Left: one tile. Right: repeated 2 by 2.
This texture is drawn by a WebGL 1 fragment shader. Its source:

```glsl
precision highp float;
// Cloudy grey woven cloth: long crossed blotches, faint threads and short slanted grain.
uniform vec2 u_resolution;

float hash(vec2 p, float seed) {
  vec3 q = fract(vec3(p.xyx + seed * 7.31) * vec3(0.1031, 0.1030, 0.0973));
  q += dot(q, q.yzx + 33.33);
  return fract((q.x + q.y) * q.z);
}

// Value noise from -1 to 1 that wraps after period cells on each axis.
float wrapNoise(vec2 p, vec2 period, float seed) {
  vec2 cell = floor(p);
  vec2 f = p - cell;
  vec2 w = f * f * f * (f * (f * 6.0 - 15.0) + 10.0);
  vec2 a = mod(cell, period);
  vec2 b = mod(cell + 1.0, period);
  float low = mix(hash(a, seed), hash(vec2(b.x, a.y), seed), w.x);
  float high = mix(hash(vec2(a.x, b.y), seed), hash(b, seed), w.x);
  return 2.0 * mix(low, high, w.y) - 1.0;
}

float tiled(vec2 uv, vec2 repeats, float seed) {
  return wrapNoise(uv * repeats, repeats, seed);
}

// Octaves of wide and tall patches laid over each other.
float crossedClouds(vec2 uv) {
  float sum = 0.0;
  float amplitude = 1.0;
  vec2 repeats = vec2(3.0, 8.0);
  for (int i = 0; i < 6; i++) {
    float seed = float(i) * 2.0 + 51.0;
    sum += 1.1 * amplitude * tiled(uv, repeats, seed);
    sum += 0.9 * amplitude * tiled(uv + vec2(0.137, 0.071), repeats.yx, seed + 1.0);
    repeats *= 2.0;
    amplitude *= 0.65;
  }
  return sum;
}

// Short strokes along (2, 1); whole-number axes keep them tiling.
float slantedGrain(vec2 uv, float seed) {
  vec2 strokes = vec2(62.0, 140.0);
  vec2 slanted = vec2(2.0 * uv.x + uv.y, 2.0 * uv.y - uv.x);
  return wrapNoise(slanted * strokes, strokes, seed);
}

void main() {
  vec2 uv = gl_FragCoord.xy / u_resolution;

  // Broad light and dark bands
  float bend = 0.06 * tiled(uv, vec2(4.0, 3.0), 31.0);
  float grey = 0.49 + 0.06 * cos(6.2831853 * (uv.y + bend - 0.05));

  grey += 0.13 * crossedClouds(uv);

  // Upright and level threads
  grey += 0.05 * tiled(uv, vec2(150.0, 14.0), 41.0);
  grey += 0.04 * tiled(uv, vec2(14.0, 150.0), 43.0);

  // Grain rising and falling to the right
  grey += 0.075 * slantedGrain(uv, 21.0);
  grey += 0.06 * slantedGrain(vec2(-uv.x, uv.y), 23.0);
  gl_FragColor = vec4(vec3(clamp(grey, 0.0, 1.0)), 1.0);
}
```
---
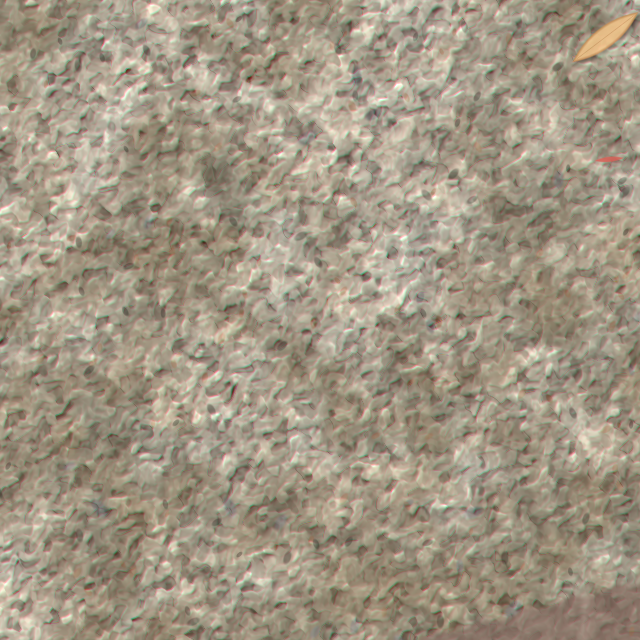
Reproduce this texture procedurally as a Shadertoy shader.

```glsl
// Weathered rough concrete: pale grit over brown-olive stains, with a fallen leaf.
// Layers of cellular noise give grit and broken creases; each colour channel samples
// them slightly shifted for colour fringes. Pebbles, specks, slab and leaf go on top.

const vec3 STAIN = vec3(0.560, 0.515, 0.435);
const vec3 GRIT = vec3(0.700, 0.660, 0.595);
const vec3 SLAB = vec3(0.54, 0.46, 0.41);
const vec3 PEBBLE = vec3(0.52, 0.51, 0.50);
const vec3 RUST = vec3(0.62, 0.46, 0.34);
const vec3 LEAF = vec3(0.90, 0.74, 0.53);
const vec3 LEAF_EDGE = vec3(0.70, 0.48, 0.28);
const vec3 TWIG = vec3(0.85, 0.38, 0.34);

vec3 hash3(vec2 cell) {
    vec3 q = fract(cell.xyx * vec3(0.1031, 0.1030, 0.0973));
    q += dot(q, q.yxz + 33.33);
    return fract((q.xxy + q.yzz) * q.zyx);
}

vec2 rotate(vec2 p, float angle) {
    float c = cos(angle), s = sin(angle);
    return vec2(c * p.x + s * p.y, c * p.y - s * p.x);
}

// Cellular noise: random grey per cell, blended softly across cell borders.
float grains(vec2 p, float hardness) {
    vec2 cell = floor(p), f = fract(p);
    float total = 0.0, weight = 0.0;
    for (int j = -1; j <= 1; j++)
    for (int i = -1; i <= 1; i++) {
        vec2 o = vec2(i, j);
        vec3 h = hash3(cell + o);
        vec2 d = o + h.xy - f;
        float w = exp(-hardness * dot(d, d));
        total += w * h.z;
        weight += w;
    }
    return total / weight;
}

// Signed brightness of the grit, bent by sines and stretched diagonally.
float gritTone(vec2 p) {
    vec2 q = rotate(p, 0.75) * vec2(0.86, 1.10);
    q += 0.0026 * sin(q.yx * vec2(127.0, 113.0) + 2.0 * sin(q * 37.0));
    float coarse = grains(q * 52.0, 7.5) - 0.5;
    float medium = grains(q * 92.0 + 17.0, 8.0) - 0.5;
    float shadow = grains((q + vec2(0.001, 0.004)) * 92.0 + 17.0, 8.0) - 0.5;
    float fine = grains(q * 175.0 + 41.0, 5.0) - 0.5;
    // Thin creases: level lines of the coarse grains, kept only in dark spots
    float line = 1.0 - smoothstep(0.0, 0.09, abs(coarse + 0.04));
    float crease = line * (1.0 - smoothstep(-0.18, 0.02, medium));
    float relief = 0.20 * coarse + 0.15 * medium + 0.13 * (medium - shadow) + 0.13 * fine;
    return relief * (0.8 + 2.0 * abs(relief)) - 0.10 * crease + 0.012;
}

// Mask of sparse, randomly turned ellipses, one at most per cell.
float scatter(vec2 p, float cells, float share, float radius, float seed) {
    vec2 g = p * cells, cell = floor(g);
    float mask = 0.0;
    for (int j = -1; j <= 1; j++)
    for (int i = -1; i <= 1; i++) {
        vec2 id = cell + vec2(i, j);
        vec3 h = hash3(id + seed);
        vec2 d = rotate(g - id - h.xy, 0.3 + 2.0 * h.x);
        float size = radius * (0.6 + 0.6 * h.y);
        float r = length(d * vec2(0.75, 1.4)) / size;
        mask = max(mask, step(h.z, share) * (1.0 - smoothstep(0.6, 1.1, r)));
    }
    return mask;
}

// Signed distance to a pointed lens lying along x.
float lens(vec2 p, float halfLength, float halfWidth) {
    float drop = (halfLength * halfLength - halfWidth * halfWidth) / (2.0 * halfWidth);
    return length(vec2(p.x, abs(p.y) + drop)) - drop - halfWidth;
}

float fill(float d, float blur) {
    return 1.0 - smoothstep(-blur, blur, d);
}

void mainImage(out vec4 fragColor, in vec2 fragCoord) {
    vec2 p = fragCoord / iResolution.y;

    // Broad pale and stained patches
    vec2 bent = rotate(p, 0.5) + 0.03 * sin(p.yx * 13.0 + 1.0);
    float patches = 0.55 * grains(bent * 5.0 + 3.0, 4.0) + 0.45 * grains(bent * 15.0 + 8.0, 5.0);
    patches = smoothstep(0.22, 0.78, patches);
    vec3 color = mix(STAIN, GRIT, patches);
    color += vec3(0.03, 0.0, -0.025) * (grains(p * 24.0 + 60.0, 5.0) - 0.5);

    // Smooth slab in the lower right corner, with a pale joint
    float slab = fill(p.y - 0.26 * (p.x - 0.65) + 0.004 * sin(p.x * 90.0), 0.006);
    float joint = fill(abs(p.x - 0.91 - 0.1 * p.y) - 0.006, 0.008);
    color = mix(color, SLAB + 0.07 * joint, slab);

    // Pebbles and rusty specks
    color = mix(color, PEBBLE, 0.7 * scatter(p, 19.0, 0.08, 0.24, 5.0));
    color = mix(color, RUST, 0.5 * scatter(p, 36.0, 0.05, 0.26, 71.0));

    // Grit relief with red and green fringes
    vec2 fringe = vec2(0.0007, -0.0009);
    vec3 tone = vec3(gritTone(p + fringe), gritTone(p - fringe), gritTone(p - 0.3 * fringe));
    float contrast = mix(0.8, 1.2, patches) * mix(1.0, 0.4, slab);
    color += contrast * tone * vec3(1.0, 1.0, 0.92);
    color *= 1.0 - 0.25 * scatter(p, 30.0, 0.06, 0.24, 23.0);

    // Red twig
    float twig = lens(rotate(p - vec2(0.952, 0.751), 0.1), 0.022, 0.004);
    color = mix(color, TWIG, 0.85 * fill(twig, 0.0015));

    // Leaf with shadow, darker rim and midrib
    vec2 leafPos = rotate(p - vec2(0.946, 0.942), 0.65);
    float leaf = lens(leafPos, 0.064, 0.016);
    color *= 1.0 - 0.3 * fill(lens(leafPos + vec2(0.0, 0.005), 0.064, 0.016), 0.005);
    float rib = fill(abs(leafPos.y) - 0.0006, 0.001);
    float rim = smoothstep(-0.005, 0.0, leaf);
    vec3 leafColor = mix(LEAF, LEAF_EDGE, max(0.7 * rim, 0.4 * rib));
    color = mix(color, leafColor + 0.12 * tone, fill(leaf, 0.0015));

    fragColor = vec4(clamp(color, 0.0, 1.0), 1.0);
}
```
---
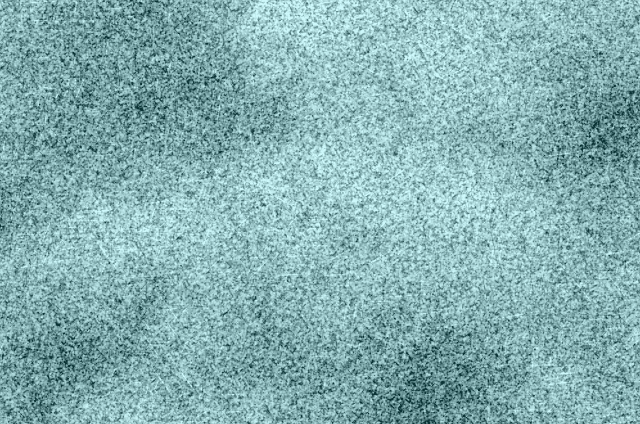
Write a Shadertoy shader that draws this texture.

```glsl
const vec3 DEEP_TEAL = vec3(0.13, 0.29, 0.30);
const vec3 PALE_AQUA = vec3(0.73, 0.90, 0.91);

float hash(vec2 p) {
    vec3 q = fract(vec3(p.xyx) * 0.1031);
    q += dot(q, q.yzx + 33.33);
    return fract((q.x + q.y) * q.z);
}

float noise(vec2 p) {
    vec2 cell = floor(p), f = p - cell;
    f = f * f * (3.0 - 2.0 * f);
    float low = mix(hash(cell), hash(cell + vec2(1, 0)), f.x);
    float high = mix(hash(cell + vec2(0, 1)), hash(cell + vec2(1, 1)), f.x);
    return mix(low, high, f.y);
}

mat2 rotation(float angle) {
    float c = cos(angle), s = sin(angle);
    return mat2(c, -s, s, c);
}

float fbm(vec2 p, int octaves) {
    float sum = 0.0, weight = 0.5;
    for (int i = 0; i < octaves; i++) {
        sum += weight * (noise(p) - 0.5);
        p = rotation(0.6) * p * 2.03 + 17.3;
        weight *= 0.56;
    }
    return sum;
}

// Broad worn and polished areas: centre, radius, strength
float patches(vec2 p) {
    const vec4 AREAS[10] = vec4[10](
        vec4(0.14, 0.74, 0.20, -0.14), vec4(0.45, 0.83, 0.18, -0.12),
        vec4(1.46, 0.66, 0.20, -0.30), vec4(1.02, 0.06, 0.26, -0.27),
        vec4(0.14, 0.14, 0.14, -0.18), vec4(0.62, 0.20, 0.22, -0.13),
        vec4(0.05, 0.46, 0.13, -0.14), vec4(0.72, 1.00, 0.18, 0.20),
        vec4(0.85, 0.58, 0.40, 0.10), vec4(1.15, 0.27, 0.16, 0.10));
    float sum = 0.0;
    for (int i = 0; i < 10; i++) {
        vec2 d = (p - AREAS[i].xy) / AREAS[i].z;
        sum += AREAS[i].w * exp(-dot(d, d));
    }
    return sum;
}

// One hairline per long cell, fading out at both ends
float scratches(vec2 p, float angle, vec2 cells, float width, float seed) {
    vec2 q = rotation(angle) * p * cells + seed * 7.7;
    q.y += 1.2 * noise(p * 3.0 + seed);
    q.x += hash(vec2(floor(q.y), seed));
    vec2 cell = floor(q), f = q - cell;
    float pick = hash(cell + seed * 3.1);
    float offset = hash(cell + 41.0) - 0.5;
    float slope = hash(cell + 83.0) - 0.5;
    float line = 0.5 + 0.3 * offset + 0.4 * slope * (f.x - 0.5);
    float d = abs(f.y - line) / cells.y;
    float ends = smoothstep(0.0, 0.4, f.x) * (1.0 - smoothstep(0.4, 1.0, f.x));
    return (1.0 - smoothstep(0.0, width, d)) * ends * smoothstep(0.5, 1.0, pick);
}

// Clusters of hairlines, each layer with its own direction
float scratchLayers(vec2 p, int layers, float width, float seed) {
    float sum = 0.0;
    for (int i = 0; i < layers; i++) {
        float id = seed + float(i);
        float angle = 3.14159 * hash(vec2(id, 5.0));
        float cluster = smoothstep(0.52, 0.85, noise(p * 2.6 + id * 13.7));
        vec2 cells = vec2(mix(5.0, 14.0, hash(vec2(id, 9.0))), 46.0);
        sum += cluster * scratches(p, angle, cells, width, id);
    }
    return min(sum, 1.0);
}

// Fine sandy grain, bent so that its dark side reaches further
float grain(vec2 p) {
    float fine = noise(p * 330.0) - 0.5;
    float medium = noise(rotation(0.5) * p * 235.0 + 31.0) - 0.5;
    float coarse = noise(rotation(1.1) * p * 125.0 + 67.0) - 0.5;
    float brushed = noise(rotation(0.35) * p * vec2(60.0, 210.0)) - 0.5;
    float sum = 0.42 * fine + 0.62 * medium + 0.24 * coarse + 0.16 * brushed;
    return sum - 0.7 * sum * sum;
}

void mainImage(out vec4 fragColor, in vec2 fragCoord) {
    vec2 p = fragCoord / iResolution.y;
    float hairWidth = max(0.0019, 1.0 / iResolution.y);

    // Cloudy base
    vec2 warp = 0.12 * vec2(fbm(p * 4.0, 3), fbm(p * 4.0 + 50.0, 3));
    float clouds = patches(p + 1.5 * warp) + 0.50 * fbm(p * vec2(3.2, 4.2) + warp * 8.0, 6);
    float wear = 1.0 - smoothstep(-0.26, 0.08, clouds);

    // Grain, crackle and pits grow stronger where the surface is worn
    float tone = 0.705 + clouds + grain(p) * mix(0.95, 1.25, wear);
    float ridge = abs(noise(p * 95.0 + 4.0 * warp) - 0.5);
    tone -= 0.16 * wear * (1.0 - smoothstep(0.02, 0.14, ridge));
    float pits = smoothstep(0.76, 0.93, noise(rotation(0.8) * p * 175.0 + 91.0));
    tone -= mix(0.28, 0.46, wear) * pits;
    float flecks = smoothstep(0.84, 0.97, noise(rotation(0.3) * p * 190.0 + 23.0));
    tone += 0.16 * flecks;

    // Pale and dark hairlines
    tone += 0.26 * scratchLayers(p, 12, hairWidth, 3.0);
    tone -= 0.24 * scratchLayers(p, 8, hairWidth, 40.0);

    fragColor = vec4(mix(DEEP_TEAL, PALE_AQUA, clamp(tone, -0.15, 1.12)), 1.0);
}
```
---
**What you should do:**
Report every line in the data that holds "Signed", copying each one.

**Written answer:**
// Signed brightness of the grit, bent by sines and stretched diagonally.
// Signed distance to a pointed lens lying along x.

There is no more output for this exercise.